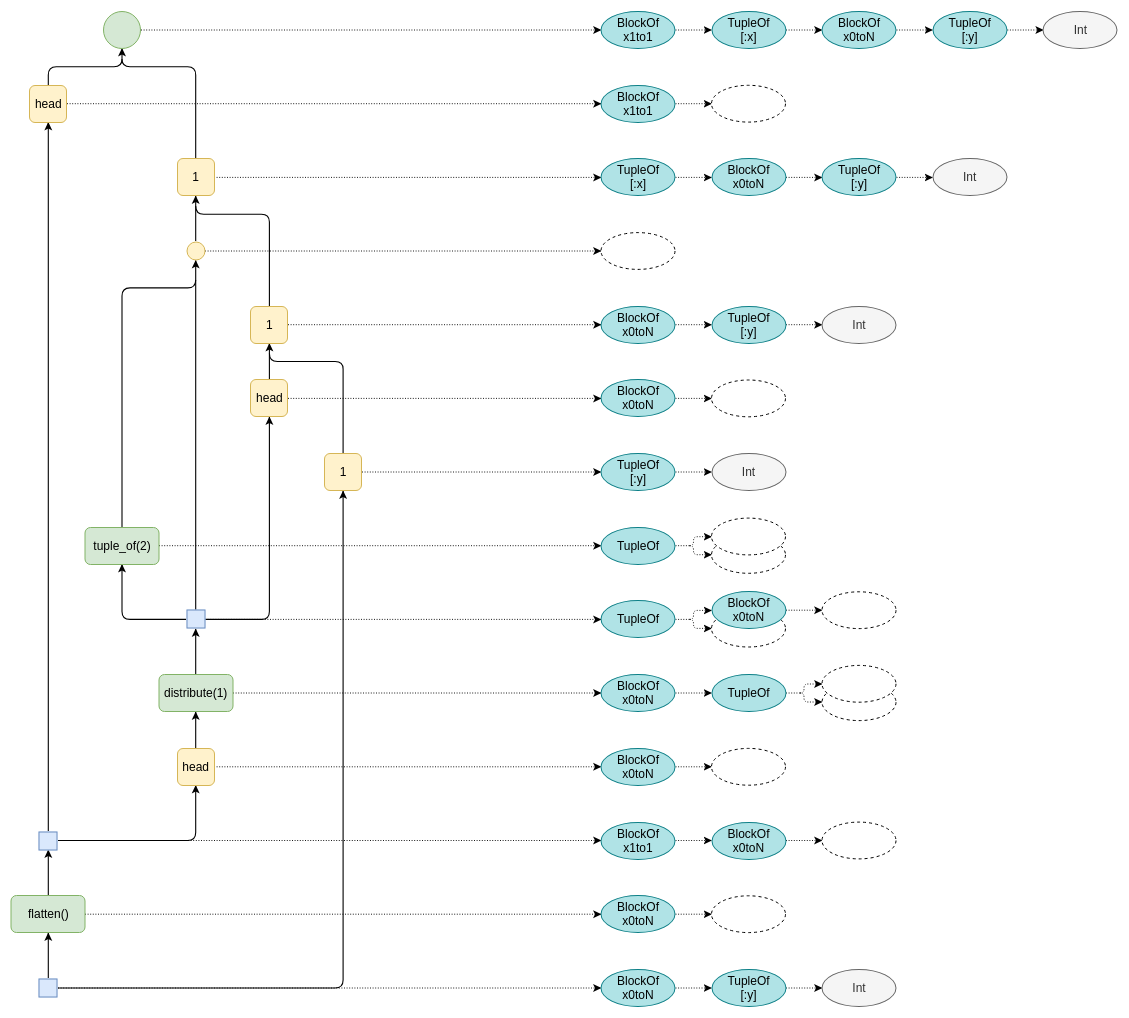
<!DOCTYPE html>
<html lang="en">
<head>
<meta charset="utf-8">
<title>Operator graph and type chains</title>
<style>
:root {
  --ink: #000;
  --paper: #fff;
  --teal: #b0e3e6;
  --teal-line: #0e8088;
  --grey: #f5f5f5;
  --grey-line: #666;
  --grey-text: #333;
  --yellow: #fff2cc;
  --yellow-line: #d6b656;
  --green: #d5e8d4;
  --green-line: #82b366;
  --blue: #dae8fc;
  --blue-line: #6c8ebf;
}
* { box-sizing: border-box; }
html, body { margin: 0; background: var(--paper); }
.diagram {
  position: relative;
  width: 1129px;
  height: 1018px;
  overflow: hidden;
  background: var(--paper);
  color: var(--ink);
  font: 12px/14px "Liberation Sans", Arial, sans-serif;
}
.connectors { position: absolute; inset: 0; display: block; }
.flow { fill: none; stroke: var(--ink); stroke-width: 1.1; }
.link { fill: none; stroke: var(--ink); stroke-width: 0.9; stroke-dasharray: 1 1.6; }
.tip { marker-end: url(#arrow); }
.slot { fill: var(--paper); stroke: var(--ink); stroke-width: 1; stroke-dasharray: 3 3; }
.node {
  position: absolute;
  left: var(--x);
  top: var(--y);
  transform: translate(-50%, -50%);
  display: flex;
  align-items: center;
  justify-content: center;
  text-align: center;
  border: 1px solid;
}
.type { width: 75px; height: 38px; border-radius: 50%; background: var(--teal); border-color: var(--teal-line); }
.int { background: var(--grey); border-color: var(--grey-line); color: var(--grey-text); }
.step { width: 38px; height: 38px; border-radius: 6px; background: var(--yellow); border-color: var(--yellow-line); }
.call { width: 75px; height: 38px; border-radius: 6px; background: var(--green); border-color: var(--green-line); }
.fork { width: 19px; height: 19px; background: var(--blue); border-color: var(--blue-line); }
.join { width: 19px; height: 19px; border-radius: 50%; background: var(--yellow); border-color: var(--yellow-line); }
.result { width: 38px; height: 38px; border-radius: 50%; background: var(--green); border-color: var(--green-line); }
.c1 { --x: 638px; }
.c2 { --x: 748.5px; }
.c3 { --x: 859px; }
.c4 { --x: 969.7px; }
.c5 { --x: 1080.3px; }
.r1 { --y: 30px; }
.r2 { --y: 103.7px; }
.r3 { --y: 177.4px; }
.r4 { --y: 251px; }
.r5 { --y: 324.7px; }
.r6 { --y: 398.4px; }
.r7 { --y: 472px; }
.r8 { --y: 545.7px; }
.r9 { --y: 619.4px; }
.r9-upper { --y: 610.2px; }
.r10 { --y: 693px; }
.r11 { --y: 766.8px; }
.r12 { --y: 840.5px; }
.r13 { --y: 914.2px; }
.r14 { --y: 988px; }
.l1 { --x: 48.3px; }
.l2 { --x: 122px; }
.l3 { --x: 195.7px; }
.l4 { --x: 269.4px; }
.l5 { --x: 343.1px; }
</style>
</head>
<body>
<main class="diagram">
  <svg class="connectors" width="1129" height="1018" viewBox="0 0 1129 1018" aria-hidden="true">
    <defs>
      <marker id="arrow" markerUnits="userSpaceOnUse" markerWidth="9" markerHeight="9" refX="8" refY="4.5" orient="auto">
        <path d="M0 0.5L8.5 4.5L0 8.5L2 4.5Z"/>
      </marker>
      <ellipse id="slot" class="slot" rx="37" ry="18.4"/>
      <path id="next" class="link tip" d="M0 0H36"/>
      <g id="branch">
        <path class="link" d="M0 0H14"/>
        <path class="link tip" d="M14 0Q18 0 18 -4V-5Q18 -9 22 -9H36"/>
        <path class="link tip" d="M14 0Q18 0 18 4V5Q18 9 22 9H36"/>
      </g>
      <g id="slot-pair">
        <use href="#slot" y="9.2"/>
        <use href="#slot" y="-9.2"/>
      </g>
    </defs>

    <g id="row-links">
      <path class="link tip" d="M141 30H601"/>
      <path class="link tip" d="M67 103.7H601"/>
      <path class="link tip" d="M214 177.4H601"/>
      <path class="link tip" d="M205 251H601"/>
      <path class="link tip" d="M288 324.7H601"/>
      <path class="link tip" d="M288 398.4H601"/>
      <path class="link tip" d="M362 472H601"/>
      <path class="link tip" d="M159 545.7H601"/>
      <path class="link tip" d="M205 619.4H601"/>
      <path class="link tip" d="M233 693H601"/>
      <path class="link tip" d="M214 766.8H601"/>
      <path class="link tip" d="M58 840.5H601"/>
      <path class="link tip" d="M85 914.2H601"/>
      <path class="link tip" d="M58 988H601"/>
    </g>

    <g id="chain-links">
      <use href="#next" x="675.5" y="30"/>
      <use href="#next" x="786" y="30"/>
      <use href="#next" x="896.5" y="30"/>
      <use href="#next" x="1007.3" y="30"/>
      <use href="#next" x="675.5" y="103.7"/>
      <use href="#next" x="675.5" y="177.4"/>
      <use href="#next" x="786" y="177.4"/>
      <use href="#next" x="896.5" y="177.4"/>
      <use href="#next" x="675.5" y="324.7"/>
      <use href="#next" x="786" y="324.7"/>
      <use href="#next" x="675.5" y="398.4"/>
      <use href="#next" x="675.5" y="472"/>
      <use href="#branch" x="675.5" y="545.7"/>
      <use href="#branch" x="675.5" y="619.4"/>
      <use href="#next" x="786" y="610.2"/>
      <use href="#next" x="675.5" y="693"/>
      <use href="#branch" x="786" y="693"/>
      <use href="#next" x="675.5" y="766.8"/>
      <use href="#next" x="675.5" y="840.5"/>
      <use href="#next" x="786" y="840.5"/>
      <use href="#next" x="675.5" y="914.2"/>
      <use href="#next" x="675.5" y="988"/>
      <use href="#next" x="786" y="988"/>
    </g>

    <g id="empty-slots">
      <use href="#slot" x="748.5" y="103.7"/>
      <use href="#slot" x="638" y="251"/>
      <use href="#slot" x="748.5" y="398.4"/>
      <use href="#slot-pair" x="748.5" y="545.7"/>
      <use href="#slot" x="748.5" y="628.6"/>
      <use href="#slot" x="859" y="610.2"/>
      <use href="#slot-pair" x="859" y="693"/>
      <use href="#slot" x="748.5" y="766.8"/>
      <use href="#slot" x="859" y="840.5"/>
      <use href="#slot" x="748.5" y="914.2"/>
    </g>

    <g id="flow-lines">
      <path class="flow" d="M195.7 158V75Q195.7 66.8 187.7 66.8H130Q122 66.8 122 59"/>
      <path class="flow tip" d="M48.3 85V75Q48.3 66.8 56.3 66.8H114Q122 66.8 122 59V48.5"/>
      <path class="flow tip" d="M48.3 831V122.5"/>
      <path class="flow tip" d="M195.7 241V196"/>
      <path class="flow" d="M269.4 306V222Q269.4 214.2 261.4 214.2H203.7Q195.7 214.2 195.7 206"/>
      <path class="flow" d="M122 527V296Q122 287.9 130 287.9H187.7Q195.7 287.9 195.7 280"/>
      <path class="flow tip" d="M195.7 610V260.5"/>
      <path class="flow tip" d="M269.4 380V343.5"/>
      <path class="flow" d="M343.1 453V369Q343.1 361.5 335.1 361.5H277.4Q269.4 361.5 269.4 353.5"/>
      <path class="flow tip" d="M186 619.4H130Q122 619.4 122 611.4V564.5"/>
      <path class="flow tip" d="M205 619.4H261.4Q269.4 619.4 269.4 611.4V417"/>
      <path class="flow tip" d="M195.7 674V629"/>
      <path class="flow tip" d="M195.7 748V712"/>
      <path class="flow tip" d="M58 840.5H187.7Q195.7 840.5 195.7 832.5V785.5"/>
      <path class="flow tip" d="M48.3 895V850"/>
      <path class="flow tip" d="M48.3 978V933"/>
      <path class="flow tip" d="M58 988H335.1Q343.1 988 343.1 980V491"/>
    </g>
  </svg>

  <div class="node result l2 r1"></div>
  <div class="node type c1 r1">BlockOf<br>x1to1</div>
  <div class="node type c2 r1">TupleOf<br>[:x]</div>
  <div class="node type c3 r1">BlockOf<br>x0toN</div>
  <div class="node type c4 r1">TupleOf<br>[:y]</div>
  <div class="node type int c5 r1">Int</div>

  <div class="node step l1 r2">head</div>
  <div class="node type c1 r2">BlockOf<br>x1to1</div>

  <div class="node step l3 r3">1</div>
  <div class="node type c1 r3">TupleOf<br>[:x]</div>
  <div class="node type c2 r3">BlockOf<br>x0toN</div>
  <div class="node type c3 r3">TupleOf<br>[:y]</div>
  <div class="node type int c4 r3">Int</div>

  <div class="node join l3 r4"></div>

  <div class="node step l4 r5">1</div>
  <div class="node type c1 r5">BlockOf<br>x0toN</div>
  <div class="node type c2 r5">TupleOf<br>[:y]</div>
  <div class="node type int c3 r5">Int</div>

  <div class="node step l4 r6">head</div>
  <div class="node type c1 r6">BlockOf<br>x0toN</div>

  <div class="node step l5 r7">1</div>
  <div class="node type c1 r7">TupleOf<br>[:y]</div>
  <div class="node type int c2 r7">Int</div>

  <div class="node call l2 r8">tuple_of(2)</div>
  <div class="node type c1 r8">TupleOf</div>

  <div class="node fork l3 r9"></div>
  <div class="node type c1 r9">TupleOf</div>
  <div class="node type c2 r9-upper">BlockOf<br>x0toN</div>

  <div class="node call l3 r10">distribute(1)</div>
  <div class="node type c1 r10">BlockOf<br>x0toN</div>
  <div class="node type c2 r10">TupleOf</div>

  <div class="node step l3 r11">head</div>
  <div class="node type c1 r11">BlockOf<br>x0toN</div>

  <div class="node fork l1 r12"></div>
  <div class="node type c1 r12">BlockOf<br>x1to1</div>
  <div class="node type c2 r12">BlockOf<br>x0toN</div>

  <div class="node call l1 r13">flatten()</div>
  <div class="node type c1 r13">BlockOf<br>x0toN</div>

  <div class="node fork l1 r14"></div>
  <div class="node type c1 r14">BlockOf<br>x0toN</div>
  <div class="node type c2 r14">TupleOf<br>[:y]</div>
  <div class="node type int c3 r14">Int</div>
</main>
</body>
</html>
========
Your answer should be all lines from the data that contain "head".

<head>
</head>
  <div class="node step l1 r2">head</div>
  <div class="node step l4 r6">head</div>
  <div class="node step l3 r11">head</div>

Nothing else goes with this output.